Bit of a rant coming. Apologies in advance.
I love the writing process, I love to read what others have written, I love to help people love their own writing, and I love a good peer review that helps me. One of the many benefits of the Rhetoric & Writing major is that we learn how to give a decent peer review. I keep reading articles that say Aristotle was the originator of collaborative learning, so it's ingrained into the rhetorical tradition.
We have a one-page written response due to each reading in the Problem Solving class (the one for which Skinny Jeans is the TA). The assignment sheet for for the responses was vague at best; to my way of thinking, this is a recipe for disaster. Trust me, I am looking forward to writing the course evaluation for this class (insert maniacal laughter here).
On Thursday, with the idea that she was going to help us figure out what a good response paper looks like, Skinny Jeans passed out some bad examples from previous classes. After we read each one, she asked, "So what's bad about this?"
I wanted to throw paper wads at her.
First of all, that is NOT how you get a helpful peer review, as all my writing buddies know. It's not a good idea to start off on a hunt for the bad and the ugly. And while these were not peer reviews in the usual sense (thank goodness!), peer reviewing is a skill that these freshmen need to learn, and for her to start with "What's bad?" doesn't encourage them to be thinking about someone else's writing-- or their own-- in a constructive way.
Even more depressing is the enthusiasm with which some of my classmates jumped into the fray. Such scathing reviews, such casual dismissal of these students' writing ability, such outright nastiness and snobbery. I didn't think that my classmates were perfect people, of course, but I saw a side of them last week that I didn't want to see. I left depressed, angry, and deflated.
And now I'm trying to work on my project for that class and all I can think of is the tone of superiority and looks of scorn on these young faces. I wish I had not been too shocked to ask, "Aren't you all being a bit harsh? Try looking for some good in this paper instead of just the bad." But I didn't say it. I just sat there in face-palm mode, waiting for SJ to stop the madness. She didn't.
I keep encouraging my classmates to use the university Writing Center, to the point that they might think I'm getting some sort of kickback. (Nope, I'm just a firm believer in the program.) I know for sure that's a place of encouragement, of finding the good in a paper, and a place where students get help, not scorn, for the rough spots. When my turn comes to be a TA, I don't want to encourage ugliness in my classroom. I hope I can foster an environment of encouragement and support, and let it be known that criticism for its own sake (i.e., "This is pointless!") is not tolerated. I don't know yet how I'll do it, but I know a better starting point is to ask, "What's good about this?"

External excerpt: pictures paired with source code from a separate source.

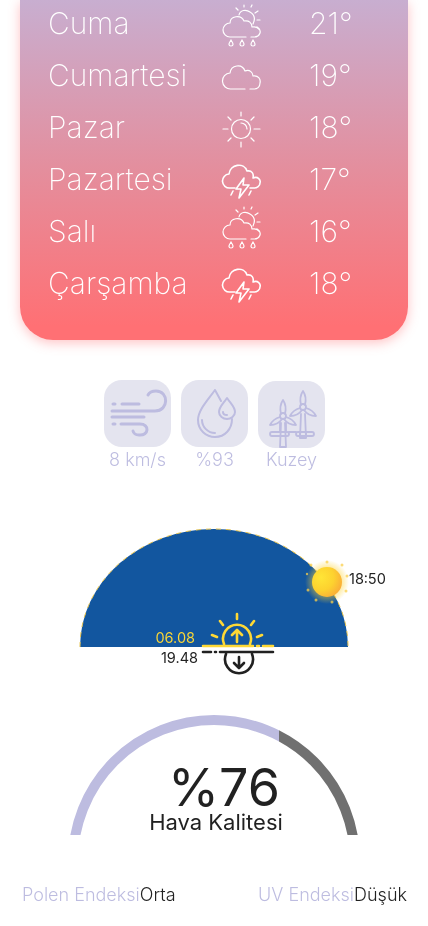
<!DOCTYPE html>
<html lang="tr">
<head>
<meta charset="utf-8">
<title>Hava Durumu</title>
<style>
:root {
  --paper: #ffffff;
  --lilac: #bdbce0;
  --tile: #e4e4ef;
  --ink: #212121;
  --coral: #ff7074;
  --mauve: #c8aed0;
  --sky: #12569f;
  --yellow: #fdd835;
  --grey: #707070;
}
* { box-sizing: border-box; margin: 0; padding: 0; }
html, body { width: 428px; height: 926px; overflow: hidden; background: var(--paper); }
body { font-family: Inter, Roboto, sans-serif; color: var(--ink); }
.screen { position: relative; width: 428px; height: 926px; overflow: hidden; display: flex; flex-direction: column; }
svg { display: block; fill: none; stroke-linecap: round; stroke-linejoin: round; }
.forecast {
  height: 340px; margin: 0 20px; padding: 0 28px; flex: none;
  border-radius: 0 0 33px 33px; color: var(--paper);
  background: linear-gradient(var(--mauve), #e48e9d 50%, var(--coral) 96%);
  box-shadow: 0 3px 12px rgba(255, 112, 116, .42);
}
.days { list-style: none; margin-top: -3px; }
.day { display: grid; grid-template-columns: 174px 40px 1fr; height: 52px; line-height: 52px; font-size: 30px; font-weight: 200; white-space: nowrap; }
.day svg { width: 40px; height: 52px; overflow: visible; stroke: var(--paper); stroke-width: 1.2; }
.day svg.storm { stroke-width: 1.6; }
.temp { padding-left: 47px; }
.measures { display: flex; justify-content: center; gap: 10px; height: 95px; margin: 40px 0 0 1px; flex: none; }
.measure { width: 67px; display: flex; flex-direction: column; align-items: center; color: var(--lilac); font-size: 18px; font-weight: 300; line-height: 26px; white-space: nowrap; }
.tile { width: 67px; height: 67px; border-radius: 18px; background: var(--tile); flex: none; }
.tile svg { width: 67px; height: 67px; stroke: var(--lilac); stroke-width: 2; }
.direction .tile { margin-top: 1px; }
.direction { line-height: 24px; }
.daylight { position: relative; height: 175px; margin-top: 40px; flex: none; }
.clock { position: absolute; font-size: 14.5px; line-height: 18px; white-space: nowrap; }
.now { left: 349px; top: 55px; }
.sunrise { right: 233px; top: 114px; color: var(--yellow); }
.sunset { right: 230px; top: 134px; }
.air { position: relative; height: 145px; margin-top: 25px; flex: none; text-align: center; }
.air svg { position: absolute; left: 0; top: 0; }
.air strong { position: absolute; left: 10px; width: 428px; top: 42px; font-size: 52px; line-height: 62px; font-weight: 400; }
.air span { position: absolute; left: 2px; width: 428px; top: 93px; font-size: 22px; line-height: 28px; }
.indices { display: flex; justify-content: space-between; padding: 0 21px 0 22px; margin-top: 23px; font-size: 18px; font-weight: 300; line-height: 24px; white-space: nowrap; }
.indices dl { display: flex; }
.indices dt { color: var(--lilac); }
</style>
</head>
<body>
<main class="screen">
  <svg width="0" height="0" style="position:absolute" aria-hidden="true">
    <defs>
      <path id="cloud" d="M9 40a8 8 0 0 1-1-16C9 16 20 14 23 22C28 20 31 24 31 27C36 26 39 30 38 34C38 38 35 40 32 40H28M23 40H9"/>
      <g id="showers">
        <path d="M24 35H8a7 7 0 0 1 0-14C8 14 19 12 22 19C27 18 30 21 30 25C36 24 39 28 38 31C37 34 35 35 32 35H29"/>
        <path d="M17 13C18 8 24 7 28 10C33 13 33 18 31 22M22 3V5M14 6L16 8M30 3L29 5M36 9L33 11M38 18H35M35 25L37 27"/>
        <path d="M9 38q-4 6 0 6q4 0 0-6M20 38q-4 6 0 6q4 0 0-6M31 38q-4 6 0 6q4 0 0-6"/>
      </g>
      <g id="thunder">
        <path d="M13 35H8a7 7 0 0 1-1-14C8 11 22 9 25 18C30 17 32 21 31 25C36 23 39 27 38 30C38 33 35 35 32 35H28"/>
        <path d="M22 25L14 36H19L17 45L27 32H21ZM11 38L9 42M29 38L27 42"/>
      </g>
      <g id="turbine">
        <path d="M-2 7L-3 31H3L2 7"/>
        <circle r="3"/>
        <path d="M-2-2Q-4-10 0-16Q4-10 2-2M-3 1Q-10 3-13 9Q-5 9-1 3M3 1Q10 3 13 9Q5 9 1 3"/>
      </g>
    </defs>
  </svg>

  <section class="forecast">
    <ul class="days">
      <li class="day"><span>Cuma</span><svg viewBox="0 0 40 52"><use href="#showers" y="5"/></svg><span class="temp">21°</span></li>
      <li class="day"><span>Cumartesi</span><svg viewBox="0 0 40 52"><use href="#cloud"/></svg><span class="temp">19°</span></li>
      <li class="day"><span>Pazar</span><svg viewBox="0 0 40 52"><circle cx="19" cy="28" r="9.5"/><path d="M19 11V15M19 41V46M1 28H6M32 28H38M6 16L9 19M32 16L29 19M6 40L9 37M32 40L29 37M19 22a6 6 0 0 1 6 6"/></svg><span class="temp">18°</span></li>
      <li class="day"><span>Pazartesi</span><svg class="storm" viewBox="0 0 40 52"><use href="#thunder"/></svg><span class="temp">17°</span></li>
      <li class="day"><span>Salı</span><svg viewBox="0 0 40 52"><use href="#showers" y="-1"/></svg><span class="temp">16°</span></li>
      <li class="day"><span>Çarşamba</span><svg class="storm" viewBox="0 0 40 52"><use href="#thunder"/></svg><span class="temp">18°</span></li>
    </ul>
  </section>

  <section class="measures">
    <div class="measure wind">
      <div class="tile"><svg viewBox="0 0 67 67" style="stroke-width:3"><path d="M8 31H51C65 31 65 11 52 11Q46 11 44 15M8 37H40M17 44H36C46 44 45 56 35 55Q30 55 29 51M18 24H35M9 24H11M9 44H11"/></svg></div>
      <span>8 km/s</span>
    </div>
    <div class="measure humidity">
      <div class="tile"><svg viewBox="0 0 67 67"><path d="M40 21L34 10C27 20 17 30 17 40C17 50 25 57 34 57C44 57 51 49 51 39"/><path d="M46 18C42 24 38 27 38 32C38 36 42 39 46 39C50 39 54 36 54 32C54 27 50 24 46 18Z"/><path d="M21 40C21 47 27 53 34 53M42 32Q42 35 46 35"/></svg></div>
      <span>%93</span>
    </div>
    <div class="measure direction">
      <div class="tile"><svg viewBox="0 0 67 67" style="stroke-width:1.8"><use href="#turbine" x="25" y="35"/><path d="M22 50V42M28 50V42"/><use href="#turbine" x="45" y="26"/><path d="M42 51V56M48 51V56"/><rect x="12" y="51" width="19" height="4" rx="2"/><rect x="38" y="51" width="18" height="4" rx="2"/><path d="M31 51H38"/></svg></div>
      <span>Kuzey</span>
    </div>
  </section>

  <section class="daylight">
    <svg width="428" height="175" viewBox="0 515 428 175">
      <defs>
        <radialGradient id="sun-fill" cx=".3" cy=".35" r=".85"><stop stop-color="#ffe536"/><stop offset=".5" stop-color="#fdd22f"/><stop offset="1" stop-color="#f9a13a"/></radialGradient>
        <radialGradient id="sun-glow"><stop offset=".5" stop-color="#fdd22f" stop-opacity=".65"/><stop offset="1" stop-color="#fdd22f" stop-opacity="0"/></radialGradient>
      </defs>
      <path fill="#12569f" d="M80 647A134 118 0 0 1 348 647Z"/>
      <path stroke="#e8c34a" stroke-width="1" stroke-linecap="butt" stroke-dasharray="5 5" d="M80 647A134 118 0 0 1 348 647"/>
      <circle cx="327" cy="582" r="22" fill="url(#sun-glow)"/>
      <g fill="#fbd04a" opacity=".75">
        <circle cx="327" cy="562" r="1.5"/><circle cx="311" cy="565" r="1.5"/><circle cx="342" cy="565" r="1.5"/><circle cx="307" cy="574" r="1.2"/><circle cx="347" cy="576" r="1.5"/><circle cx="308" cy="590" r="1.5"/><circle cx="346" cy="591" r="1.5"/><circle cx="316" cy="600" r="1.5"/><circle cx="332" cy="602" r="1.5"/>
      </g>
      <circle cx="327" cy="582" r="15" fill="url(#sun-fill)"/>
      <g stroke="#fdd835" stroke-width="2.6">
        <path d="M203 646H253M257 646H259M263 646H273M224 644A14 14 0 1 1 250 644"/>
        <path d="M237 642V631M232 635L237 630L242 635M237 614V619M220 621L223 625M254 621L251 625M212 635L217 637M262 635L257 637"/>
      </g>
      <g stroke="#212121" stroke-width="2.6">
        <path d="M203 652H211M215 652H216M220 652H273M226 654A14 14 0 1 0 252 654"/>
        <path d="M239 657V667M234 663L239 668L244 663"/>
      </g>
    </svg>
    <span class="clock now">18:50</span>
    <span class="clock sunrise">06.08</span>
    <span class="clock sunset">19.48</span>
  </section>

  <section class="air">
    <svg width="428" height="120" viewBox="0 715 428 120">
      <defs>
        <clipPath id="filled-part"><rect x="60" y="710" width="219" height="125"/></clipPath>
        <clipPath id="empty-part"><rect x="279" y="710" width="90" height="125"/></clipPath>
      </defs>
      <circle cx="214" cy="861" r="141" stroke="#bdbce0" stroke-width="10" clip-path="url(#filled-part)"/>
      <circle cx="214" cy="861" r="141" stroke="#707070" stroke-width="10" clip-path="url(#empty-part)"/>
    </svg>
    <strong>%76</strong>
    <span>Hava Kalitesi</span>
  </section>

  <section class="indices">
    <dl><dt>Polen Endeksi</dt><dd>Orta</dd></dl>
    <dl><dt>UV Endeksi</dt><dd>Düşük</dd></dl>
  </section>
</main>
</body>
</html>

What do you think? Am I crazy? Rose-tinted? Or on the right track?